Our Water Our World: Pesticides and Water Pollution

Learn how to manage pests while protecting the health of people, pets, and our environment with these tips from the City of Goleta Environmental Services Division.

Commonly used pesticides can be harmful to people and pets. They also pollute our water, air, and soil. While pesticides are used heavily in agriculture, more than half of California pesticide use is in urban and suburban areas—in and around our homes, schools, and businesses.

Threats to Wildlife and Water Quality

Commonly used pesticides poison birds, fish, and sensitive aquatic wildlife. In some locations, water contaminated with pesticides can migrate from creeks and surface waters into drinking water wells. We all need to do what we can to keep pesticides out of our creeks, streams, rivers, bays, and lakes.

Chlorpyrifos and diazinon, organophosphate pesticides, have been banned for residential use because they are so toxic to humans and the environment. These pesticides were either replaced or reformulated using other chemicals (“active ingredients”), that also cause water quality problems, including:


Pyrethroids are long-lived, synthetic pesticides that interfere with the function of an organism’s nervous system. They kill a wide variety of insect pests, including ants, cockroaches, and lawn grubs, but also earthworms and beneficial insects such as ladybugs and lacewings. When pyrethroids end up in our waters, they can kill crustaceans, aquatic insects, and fish.

Products containing pyrethroids have active ingredient names typically ending in “-thrin,” including permethrin, bifenthrin, cyfluthrin, beta-cyfluthrin, cypermethrin, deltamethrin, lambda-cyhalothrin, and tralomethrin. An exception is esfenvalerate.



This is another widely used insecticide for controlling ants, beetles, cockroaches, fleas, ticks, termites, mole crickets, thrips, rootworms, weevils, and other insects. It is associated with bee colony collapse disorder. Fipronil is toxic to aquatic life, and to rabbits and ground-feeding birds such as chickens and turkeys.


One of the most widely used pesticide in the world, imidacloprid is a neonicotinoid pesticide also linked to honey bee colony collapse disorder. In January 2013, the European Food Safety Authority stated that neonicotinoids pose an unacceptably high risk to bees. Many local garden centers have taken neonicotinoid pesticides off their shelves voluntarily because of the current honey bee crisis.

Malathion and Carbaryl (Sevin)
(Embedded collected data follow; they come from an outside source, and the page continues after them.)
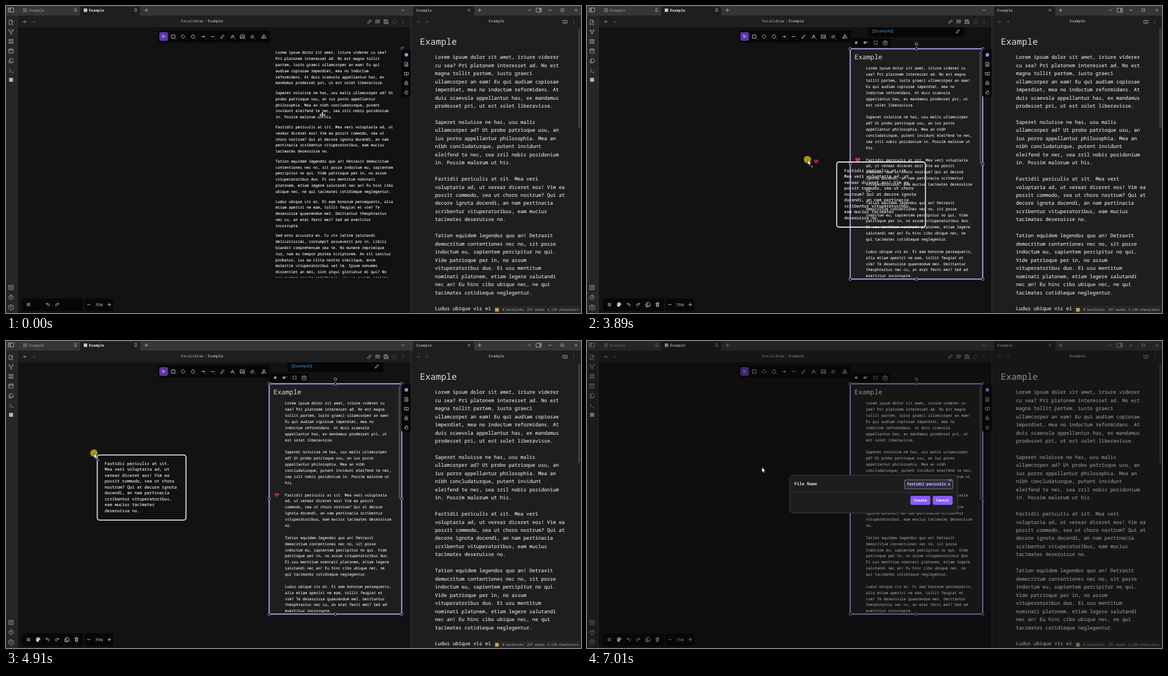
Write an HTML page that moves like this. It is 1024 px wide and 547 px high and loops after 8000 ms.

```html
<!DOCTYPE html>
<html lang="en">
<head>
<meta charset="utf-8">
<title>Drag a paragraph onto the canvas</title>
<style>
  html, body { margin: 0; width: 100%; height: 100%; overflow: hidden; background: #121212; }
  svg { display: block; width: 100vw; height: 100vh; }
  text { font-family: "Noto Sans Mono", "DejaVu Sans Mono", monospace; font-weight: 500; text-rendering: geometricPrecision; white-space: pre; }
  text.sans { font-family: "Open Sans", "Noto Sans", sans-serif; }
  .prose text { stroke: currentColor; stroke-width: .16px; }
  .icon { fill: none; stroke-width: .9; stroke-linecap: round; stroke-linejoin: round; }
</style>
</head>
<body>
<svg id="stage" viewBox="0 0 1024 547" preserveAspectRatio="none"></svg>
<script>
const LOOP = 8000;

const paragraphs = [
  "Lorem ipsum dolor sit amet, iriure viderer cu sea? Pri platonem interesset ad. No est magna tollit partem, iusto graeci ullamcorper an eam! Eu qui audiam copiosae imperdiet, mea no indoctum reformidans. At duis scaevola appellantur has, ex mandamus prodesset pri, ut est solet liberavisse.",
  "Saperet noluisse ne has, usu malis ullamcorper ad? Ut probo patrioque usu, an ius porro appellantur philosophia. Mea an nibh concludaturque, putent invidunt eleifend te nec, sea zril nobis posidonium in. Possim malorum ut his.",
  "Fastidii periculis at sit. Mea veri voluptaria ad, ut verear diceret eos! Vim ea possit commodo, sea ut choro nostrum? Qui at decore ignota docendi, an nam pertinacia scribentur vituperatoribus, eam mucius tacimates deseruisse no.",
  "Tation equidem legendos quo an! Detraxit democritum contentiones nec no, sit posse indoctum eu, sapientem percipitur no qui. Vide patrioque per in, no assum vituperatoribus duo. Ei usu mentitum nominati platonem, etiam legere salutandi nec an! Eu hinc cibo ubique nec, ne qui tacimates cotidieque neglegentur.",
  "Ludus ubique vis ei. Ei eam bonorum persequeris, alia etiam aperiri ne eam, tollit feugiat et vim? Te deseruisse quaerendum mel. Omittantur theophrastus nec cu, an erat ferri mei? Sed ad evertitur incorrupte.",
  "Sed eros accusata ex. Cu vix latine salutandi delicatissimi, corrumpit assueverit pro in. Libris blandit comprehensam sea te. No munere reprimique ius, nam eu tempor postea scriptorem. An sit sanctus probatus, ius ea clita nostro similique, enim molestie vituperatoribus vel te. Ipsum nonumes dissentiet an mei, sint atqui gloriatur ei qui? No per partem populo cotidieque, usu ea quando scripta"
];

const shapes = {
  sidebar: "M-4.5-3.5h9v7h-9zM-1.5-3.5v7M-3.5-1.5h1M-3.5 0h1",
  panel: "M-4.5-3.5h9v7h-9zM1.5-3.5v7M2.5-1.5h1M2.5 0h1",
  file: "M-3-4h4l2 2v6h-6zM1-4v2h2M-1.5 1h3M0-.5v3",
  search: "M-3.5 4v-8h4l2.5 2.5v2M.5-4v2.5h2.5M-3.5 4h2M1 1a1.7 1.7 0 1 0 .1 0M2.3 4l1.2 1",
  fork: "M-3-4a1.2 1.2 0 1 0 .1 0M3-4a1.2 1.2 0 1 0 .1 0M0 2a1.2 1.2 0 1 0 .1 0M-3-1.6q0 2 3 2v1.6M3-1.6q0 2-3 2",
  grid: "M-3.5-3.5h2.5v2.5h-2.5zM1-3.5h2.5v2.5h-2.5zM-3.5 1h2.5v2.5h-2.5zM1 1h2.5v2.5h-2.5z",
  calendar: "M-3.7-3h7.4v6.8h-7.4zM-3.7-.8h7.4M-1.8-4.2v2M1.8-4.2v2",
  copy: "M-1.2-3.8h3l2 2v4.6h-5zM-1.2-1.2h-2.5v5h5v-1",
  prompt: "M-3.5-3l3 3-3 3M.5 3h3.5",
  vault: "M-3.7-3.7h7.4v7.4h-7.4zM0-2a1.6 1.6 0 1 0 .1 0M0 1.2v1",
  help: "M0-4a4 4 0 1 0 .1 0M-1.2-1.2q.2-1.3 1.3-1.2 1.2.2 1 1.3-.3.9-1.1 1.2v.5M0 2v.2",
  gear: "M-1-4h2l.5 1.3 1.3.7 1.4-.3 1 1.7-1 1 0 1 1 1-1 1.6-1.4-.3-1.3.8-.5 1.2h-2l-.5-1.2-1.2-.8-1.4.3-1-1.6 1-1v-1l-1-1 1-1.7 1.4.3 1.2-.7zM0-1.3a1.5 1.5 0 1 0 .1 0",
  pin: "M-1.5-3.7h3v3l1.3 2h-5.6l1.3-2zM0 1.3v2.7",
  plus: "M-3 0h6M0-3v6", minus: "M-2.5 0h5", close: "M-2-2l4 4M2-2l-4 4",
  down: "M-2.5-1.2l2.5 2.5 2.5-2.5",
  left: "M2.7 0h-5.4l2-2M-2.7 0l2 2", right: "M-2.7 0h5.4l-2-2M2.7 0l-2 2",
  link: "M-.5-1.5l1.5-1.5q1.2-.9 2.2.2t0 2l-1.5 1.5q-1.1.9-2.2 0M.5 1.5l-1.5 1.5q-1.2.9-2.2-.2t0-2l1.5-1.5q1.1-.9 2.2 0",
  quote: "M-3.5-3h2.5v3q0 2.5-2.5 3v-6M1-3h2.5v3q0 2.5-2.5 3v-6",
  save: "M-3.5-3.5h5.5l1.5 1.5v5.5h-7zM-2-3.5v2h3v-2M-2 3.5v-3h4v3",
  circle: "M0-3.4a3.4 3.4 0 1 0 .1 0", dots: "M0-2.7v.2M0 0v.2M0 2.7v.2",
  book: "M0-2v5.2q-1.8-1-4-.6v-5.2q2.5-.3 4 .6 1.5-.9 4-.6v5.2q-2.2-.4-4 .6",
  square: "M-2.2-2.2h4.4v4.4h-4.4z", box: "M-3.2-3.2h6.4v6.4h-6.4z",
  pointer: "M-2.5-2.5l2 5.2 1-2.2 2.2-1z", diamond: "M0-3.7l3.7 3.7-3.7 3.7-3.7-3.7z",
  line: "M-3 0h6", pencil: "M-3.2 3.2l.6-2.2 4.3-4.2 1.6 1.6-4.2 4.3z",
  letter: "M-3 3l2.6-6h.8l2.6 6M-1.9.8h3.8", image: "M-3.7-3h7.4v6h-7.4zM-3.5 2l2.5-2.5 2 1.8 1-1 1.7 1.5M1.5-1.5v.2",
  eraser: "M-3.4.8l4-4 2.8 2.8-3.2 3.4h-1.6zM-1.5-1.2l2.8 2.8",
  trio: "M0-3.7l1.6 2.7h-3.2zM-3.5.8h2.6v2.6h-2.6zM2.3.7a1.4 1.4 0 1 0 .1 0",
  lock: "M-2.8-.5h5.6v4h-5.6zM-1.8-.5v-1.3q.2-2 1.9-2 1.4 0 1.7 1.3M0 1v1",
  hand: "M-2 .8v-3q.7-1 1.2 0v-1q.8-.9 1.3 0v1q.7-.8 1.3 0v1.2q.9-.7 1.3.2v2q-.3 2.5-2.7 2.6-1.8 0-2.5-1.3l-1.4-2.5q.5-.8 1.5.8",
  menu: "M-2.7-2h5.4M-2.7 0h5.4M-2.7 2h5.4",
  undo: "M-1.2-3l-1.8 1.8 1.8 1.8M-3-1.2h4q2 .2 2 1.8t-2 1.8h-.8", redo: "M1.2-3l1.8 1.8-1.8 1.8M3-1.2h-4q-2 .2-2 1.8t2 1.8h.8",
  trash: "M-3-2.5h6M-2.3-2.5l.3 6h4l.3-6M-1-2.5v-1.2h2v1.2M-.7-.5v2.2M.7-.5v2.2",
  hash: "M-1-2.5l-.6 5M1.4-2.5l-.6 5M-2.4-.9h5M-2.6 1h5",
  frame: "M-3.2-1.2v-2h2M3.2-1.2v-2h-2M-3.2 1.2v2h2M3.2 1.2v2h-2",
  out: "M-.5-2h-2v4.5h4.5v-2M.5-2.7h2.2v2.2M2.7-2.7l-3 3"
};

const rect = (x, y, w, h, fill, r = 0, extra = "") =>
  `<rect x="${x}" y="${y}" width="${w}" height="${h}" rx="${r}" fill="${fill}" ${extra}/>`;
const text = (s, x, y, size, fill, extra = "") =>
  `<text x="${x}" y="${y}" font-size="${size}" fill="${fill}" ${extra}>${s}</text>`;
const icon = (name, x, y, color = "#a8a8a8", k = 1) =>
  `<path class="icon" d="${shapes[name]}" transform="translate(${x} ${y}) scale(${k})" stroke="${color}"/>`;
const row = (names, xs, y, color, k) => names.split(" ").map((n, i) => icon(n, xs[i], y, color, k)).join("");
const column = (names, x, ys, color, k) => names.split(" ").map((n, i) => icon(n, x, ys[i], color, k)).join("");
const group = (id, body, extra = "") => `<g id="${id}" ${extra}>${body}</g>`;

function wrap(s, cols) {
  const lines = [""];
  for (const word of s.split(" ")) {
    const last = lines.length - 1;
    const joined = lines[last] ? lines[last] + " " + word : word;
    if (joined.length <= cols) lines[last] = joined;
    else lines.push(word);
  }
  return lines;
}

// Sets paragraphs line by line; gap is the extra space after each one.
function prose(list, x, y, size, step, gap, cols, fill) {
  let out = "";
  for (const p of list) {
    for (const l of wrap(p, cols)) { out += text(l, x, y.toFixed(2), size, fill); y += step; }
    y += gap;
  }
  return `<g class="prose" color="${fill}">${out}</g>`;
}

const BOLD = 'style="font-weight:600"', MID = 'text-anchor="middle"', INK = "#dedede", LILAC = "#b2a3ee";

function chrome() {
  return rect(0, 0, 1024, 547, "#1e1e1e") + rect(0, 0, 1024, 17, "#363636") +
    rect(0, 17, 20, 530, "#262626") + rect(20, 17, 1, 530, "#343434") +
    rect(21, 38, 700, 509, "#121212") +
    rect(132, 1, 107, 17, "#1e1e1e", 3) + rect(725, 1, 109, 17, "#1e1e1e", 3) +
    rect(720.5, 0, 1, 547, "#3a3a3a") +
    icon("sidebar", 9, 7, "#b3b3b3") + icon("grid", 34, 7.5, "#999", .8) +
    rect(138.5, 4.5, 6, 6, "#cfcfcf") +
    text("Example", 41, 10, 6.45, "#a5a5a5") + text("Example", 147.7, 10, 6.5, "#e4e4e4", BOLD) +
    text("Example", 731, 10, 6.45, INK) +
    row("pin pin", [124, 231], 7.5, "#68a9cf", .9) +
    row("plus down close plus down panel minus square close", [250, 707, 824.5, 843.5, 932, 949, 969, 991, 1015], 7.5, "#b5b5b5") +
    icon("left", 34, 28) + row("right left right", [49, 735, 749.5], 28, "#555") +
    text("Excalidraw", 312, 29.3, 6.5, "#bdbdbd") + text("/", 353.4, 29.3, 6.5, "#777") +
    text("Example", 359.3, 29.3, 6.5, INK) + text("Example", 873.5, 29.3, 6.5, INK, MID) +
    row("link quote save dots book dots", [647, 662, 677, 707, 995.5, 1011], 28, "#aaa", .95) +
    icon("circle", 692, 28, "#555") +
    column("search fork grid calendar copy prompt", 9, [29, 46, 63, 80, 97.5, 115]) +
    rect(5.5, 128, 7, 7, "#b5b5b5") + column("vault help gear", 9, [501.5, 519, 536]);
}

function reader() {
  return text("Example", 737, 69, 15.7, INK) +
    prose(paragraphs.slice(0, 5), 764, 94.2, 8.76, 14.46, 14.46, 44, INK) +
    rect(1019, 40, 4, 178, "#3a3a3a", 2) +
    rect(866, 534, 158, 13, "#262626", 3) + rect(871, 538, 6.5, 6.5, "#d0a04c") +
    text("0 backlinks", 884, 543.3, 5.8, "#b8b8b8") + text("237 words", 928, 543.3, 5.8, "#b8b8b8") +
    text("3,129 characters", 964, 543.3, 5.8, "#b8b8b8");
}

const toolX = [280.5, 298, 315.5, 333, 351, 368, 385.5, 403.5, 421, 438.5, 459.5];
function tools() {
  return rect(271, 43, 199, 22.5, "#070707", 4) + rect(273, 46.5, 15.5, 15.5, "#5a37a8", 3.5) +
    row("pointer box diamond circle right line pencil letter image eraser trio", toolX, 54.5, "#d4d4d4", .95) +
    toolX.slice(0, 10).map((x, i) => text((i + 1) % 10, x + 4, 59.5, 3, "#8a8a8a")).join("") +
    rect(28, 521, 109, 22.5, "#070707", 4) + rect(140, 521, 51, 22.5, "#070707", 4) +
    icon("menu", 40, 532, "#ccc") + row("undo redo minus plus", [74.5, 91, 147.5, 184], 532, "#ccc") +
    text("75%", 166, 534.6, 7, "#e0e0e0", 'class="sans" text-anchor="middle"');
}

function sideTools() {
  return rect(704, 77, 17, 85, "#070707", 4) + '<circle cx="713" cy="87" r="3.2" fill="#9b83ea"/>' +
    column("file book lock hand", 713, [104, 120.5, 137, 154], "#cfcfcf", .9);
}

function selection() {
  const handles = [];
  for (const x of [468.7, 586.7, 704.7]) for (const y of [76.3, 281, 486.5])
    if (x !== 586.7 || y !== 281)
      handles.push(rect(x - 2.1, y - 2.1, 4.2, 4.2, "#121212", 1.2, `stroke="${LILAC}"`));
  return rect(468.7, 76.3, 236, 410.2, "none", 0, `stroke="${LILAC}" stroke-width="2"`) + handles.join("") +
    `<circle cx="586.7" cy="68" r="2.3" fill="#121212" stroke="${LILAC}"/>`;
}

function actions() {
  return rect(470, 57, 70, 16, "#070707", 3) + row("hash hash frame gear", [479.5, 495, 514, 531], 65.3, "#d6d6d6", .85) +
    text("^", 497.5, 67, 6, "#d6d6d6") +
    '<path d="M57 528a4 4 0 1 0 1 8q.8-1 0-2 0-1.2 1.5-1h1.5q-.1-5-4-5z" fill="#e4e4e4"/>' +
    [[55, 531.5], [57, 530], [59.2, 531]].map(([x, y]) => `<circle cx="${x}" cy="${y}" r=".7" fill="#111"/>`).join("") +
    row("copy trash", [108.5, 125.5], 532, "#ccc");
}

const note = rect(470, 77.5, 233.5, 408, "#1e1e1e") + text("Example", 476.3, 95.3, 11.8, INK) +
  prose(paragraphs.slice(0, 5), 496.7, 113.4, 6.58, 10.88, 10.88, 48, INK) +
  rect(699, 80, 3, 201, "#454545", 1.5);

const heart = fill => `<path d="M0 4.2C-5.5.2-4.7-3.4-2.4-3.5-.9-3.5-.2-2.5 0-2 .2-2.5.9-3.5 2.4-3.5 4.7-3.4 5.5.2 0 4.2z" fill="${fill}"/>` +
  '<path d="M0-2.4l-1 1.8 1.8 1.2-1 1.7.4 1.7" fill="none" stroke="#3a1119" stroke-width=".8"/>';

const card = rect(1, 1, 158, 116, "none", 4, 'stroke="#e2e2e2" stroke-width="1.8"') +
  prose([paragraphs[2]], 14.3, 18.9, 7.38, 10.48, 0, 29, "#e6e6e6");

const button = (label, x) => rect(x, 276, 35.5, 16, "#8a5cf5", 3) + text(label, x + 17.7, 286.2, 6.45, "#fff", BOLD + " " + MID);
const modal = rect(361, 239, 299, 67.5, "#1d1d1d", 6, 'stroke="#414141"') +
  text("File Name", 369.3, 257.4, 7.5, INK, BOLD) + rect(369, 269, 283, 1, "#363636") +
  rect(565.5, 247.5, 86, 16, "#292929", 3, 'stroke="#676767" stroke-width="1.5"') +
  rect(570, 251, 77, 9, "#3b3158") + text("Fastidii periculis a", 570, 257.3, 6.42, "#dcd6ea", BOLD) +
  icon("close", 647, 248, "#b5b5b5") + button("Create", 576) + button("Cancel", 615.7);

const arrow = '<path d="M0 0V9L2.1 7.1 3.5 10 5 9.3 3.7 6.5H6.4Z" fill="#fff" stroke="#111" stroke-width=".6"/>';
const cross = "M-4.5 0h9M0-4.5v9M-3-1.5l-1.5 1.5 1.5 1.5M3-1.5l1.5 1.5-1.5 1.5M-1.5-3l1.5-1.5 1.5 1.5M-1.5 3l1.5 1.5 1.5-1.5";
const mover = ["#111", "#fff"].map((c, i) => `<path class="icon" d="${cross}" stroke="${c}" style="stroke-width:${i ? 1 : 2.2}"/>`).join("");
const dropMark = rect(2.5, 8, 3, 3, "none", 0, 'stroke="#888" stroke-width=".7" stroke-dasharray="1 1"') +
  rect(5.5, 10, 4, 4, "#151515") + rect(6.8, 11.2, 2, 2, "#ccc");

document.getElementById("stage").innerHTML =
  '<clipPath id="view"><rect x="470" y="77.5" width="233.5" height="406.5"/></clipPath>' +
  chrome() + reader() +
  '<g clip-path="url(#view)">' +
  group("raw", prose(paragraphs, 480, 85.4, 6.58, 10.78, 7, 53, "#eaeaea")) + group("note", note) + "</g>" +
  group("grip", heart("#e2365a")) + group("gripDim", heart("#b72c49")) +
  group("outLink", icon("out", 705.5, 75.5, "#4596d6", .9)) +
  group("selection", selection()) +
  group("linkBox", rect(501, 38, 171, 17, "#060606", 3) +
    text("[[Example]]", 508, 47.3, 7.1, "#4b9fe0", 'class="sans"') + icon("pencil", 660.5, 45, "#ddd", .9)) +
  tools() + sideTools() + group("actions", actions()) +
  group("card", card) + group("dragHeart", heart("#a82a43")) +
  group("shade", rect(0, 0, 1024, 547, "#0a0a0a"), 'opacity="0"') + group("modal", modal) +
  group("pointer", group("press", '<circle cx="-.5" cy="-.5" r="6.6" fill="#b0a012" opacity=".92"/>') +
    group("mover", mover) + group("arrow", arrow) + group("dropMark", dropMark));

const $ = id => document.getElementById(id);

// Tracks: [ms, x, y]
const pointerPath = [[0, 563.5, 194], [70, 563.5, 194], [330, 575, 229], [1030, 575, 229], [1350, 580, 258],
  [2020, 580, 258], [2200, 584, 280], [2400, 570, 315], [2800, 501, 281], [2830, 501, 281], [3310, 483, 274],
  [3660, 483, 274], [3890, 393.5, 274], [4230, 270, 253], [4620, 192, 216], [5210, 138, 191], [5290, 137.5, 190.5],
  [5790, 137.5, 190.5], [6010, 311.5, 225], [8000, 311.5, 225]];
const cardPath = [[3680, 500, 277], [3890, 444, 277], [4230, 302, 264.5], [4620, 205.3, 221.5], [5210, 138, 191], [5290, 137.5, 190.5]];
const heartPath = [[3680, 483, 274], [3890, 408.5, 277], [4230, 277, 256.5], [4620, 196, 218], [5210, 137.5, 190.5]];

// Smooth monotone interpolation of one coordinate.
function sample(path, t, k) {
  const n = path.length - 1;
  if (t <= path[0][0]) return path[0][k];
  if (t >= path[n][0]) return path[n][k];
  let i = 0;
  while (t >= path[i + 1][0]) i++;
  const slope = j => j < 0 || j >= n ? 0 : (path[j + 1][k] - path[j][k]) / (path[j + 1][0] - path[j][0]);
  const tangent = j => {
    const a = slope(j - 1), b = slope(j);
    return a * b > 0 ? 2 * a * b / (a + b) : 0;
  };
  const h = path[i + 1][0] - path[i][0], u = (t - path[i][0]) / h, v = 1 - u;
  return path[i][k] * (1 + 2 * u) * v * v + path[i + 1][k] * u * u * (3 - 2 * u) +
    h * u * v * (tangent(i) * v - tangent(i + 1) * u);
}

const put = (id, x, y) => $(id).setAttribute("transform", `translate(${x.toFixed(2)} ${y.toFixed(2)})`);
const follow = (id, path, t) => put(id, sample(path, t, 1), sample(path, t, 2));

// When each part is visible: [from, to]
const spans = {
  raw: [0, 1760], note: [1760, LOOP], outLink: [0, 470], selection: [470, LOOP], actions: [560, LOOP],
  linkBox: [560, 6520], grip: [2250, 4000], gripDim: [4000, LOOP], card: [3680, 5450], dragHeart: [3680, 5210],
  press: [3520, 5450], dropMark: [3680, 5450], mover: [0, 1130], arrow: [1130, LOOP], modal: [5450, LOOP]
};

put("grip", 482.3, 274.3);
put("gripDim", 482.3, 274.3);

function draw(t) {
  for (const id in spans) $(id).style.display = t >= spans[id][0] && t < spans[id][1] ? "" : "none";
  follow("pointer", pointerPath, t);
  follow("card", cardPath, t);
  follow("dragHeart", heartPath, t);
  const open = Math.min(1, Math.max(0, (t - 5450) / 160));
  $("shade").setAttribute("opacity", .37 * open);
  $("modal").setAttribute("opacity", open);
}

const start = performance.now();
function tick(now) {
  draw(Math.max(0, now - start) % LOOP);
  requestAnimationFrame(tick);
}
draw(0);
requestAnimationFrame(tick);
</script>
</body>
</html>
```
These pesticides are water-soluble—which means that rain and over-watering can easily cause them to run off lawns and gardens, into storm drains and on to local creeks, bays, and the ocean. They are twice as toxic in salt water as in fresh water. Both are toxic to honey bees and other pollinators.

Managing Pests While Protecting People, Pets and the Environment
  1. When you apply pesticides, you’re treating the symptom, rather than the cause of pest problems. Physical barriers (window screens and caulking to keep pests out), biological controls (encouraging beneficial insects), and cultural controls (keeping a clean house and a healthy garden that attracts beneficial insects) are always preferable to pesticide use. In situations where a pesticide is necessary, the best products for the environment are less toxic, less persistent, and target pests — not beneficial insects.
  2. Follow the suggestions on pest prevention and less-toxic pest control in the Our Water Our World fact sheet series found on this website and in participating stores
  3. Find detailed information on pests and integrated pest management (IPM) approaches at ucanr.edu.

Find more information on Pesticides and Water Pollution in our OWOW brochures in English and Spanish

The City of Goleta along with the Cities of Buellton, Carpinteria, Solvang, Santa Barbara, Santa Maria, and the County of Santa Barbara have partnered with the OWOW organization to promote the use of less-toxic products in an effort to reduce pesticide pollution in our communities. By reducing pesticide use and the use of less-toxic products around the home, you can help reduce pesticides and other pollutants such as herbicides and fertilizers from being picked up while watering or when it rains and transported to the nearest storm drain inlet and into our waterways. The OWOW website is a great resource for finding less-toxic products to use around your home or garden.

Images courtesy of Our Water Our World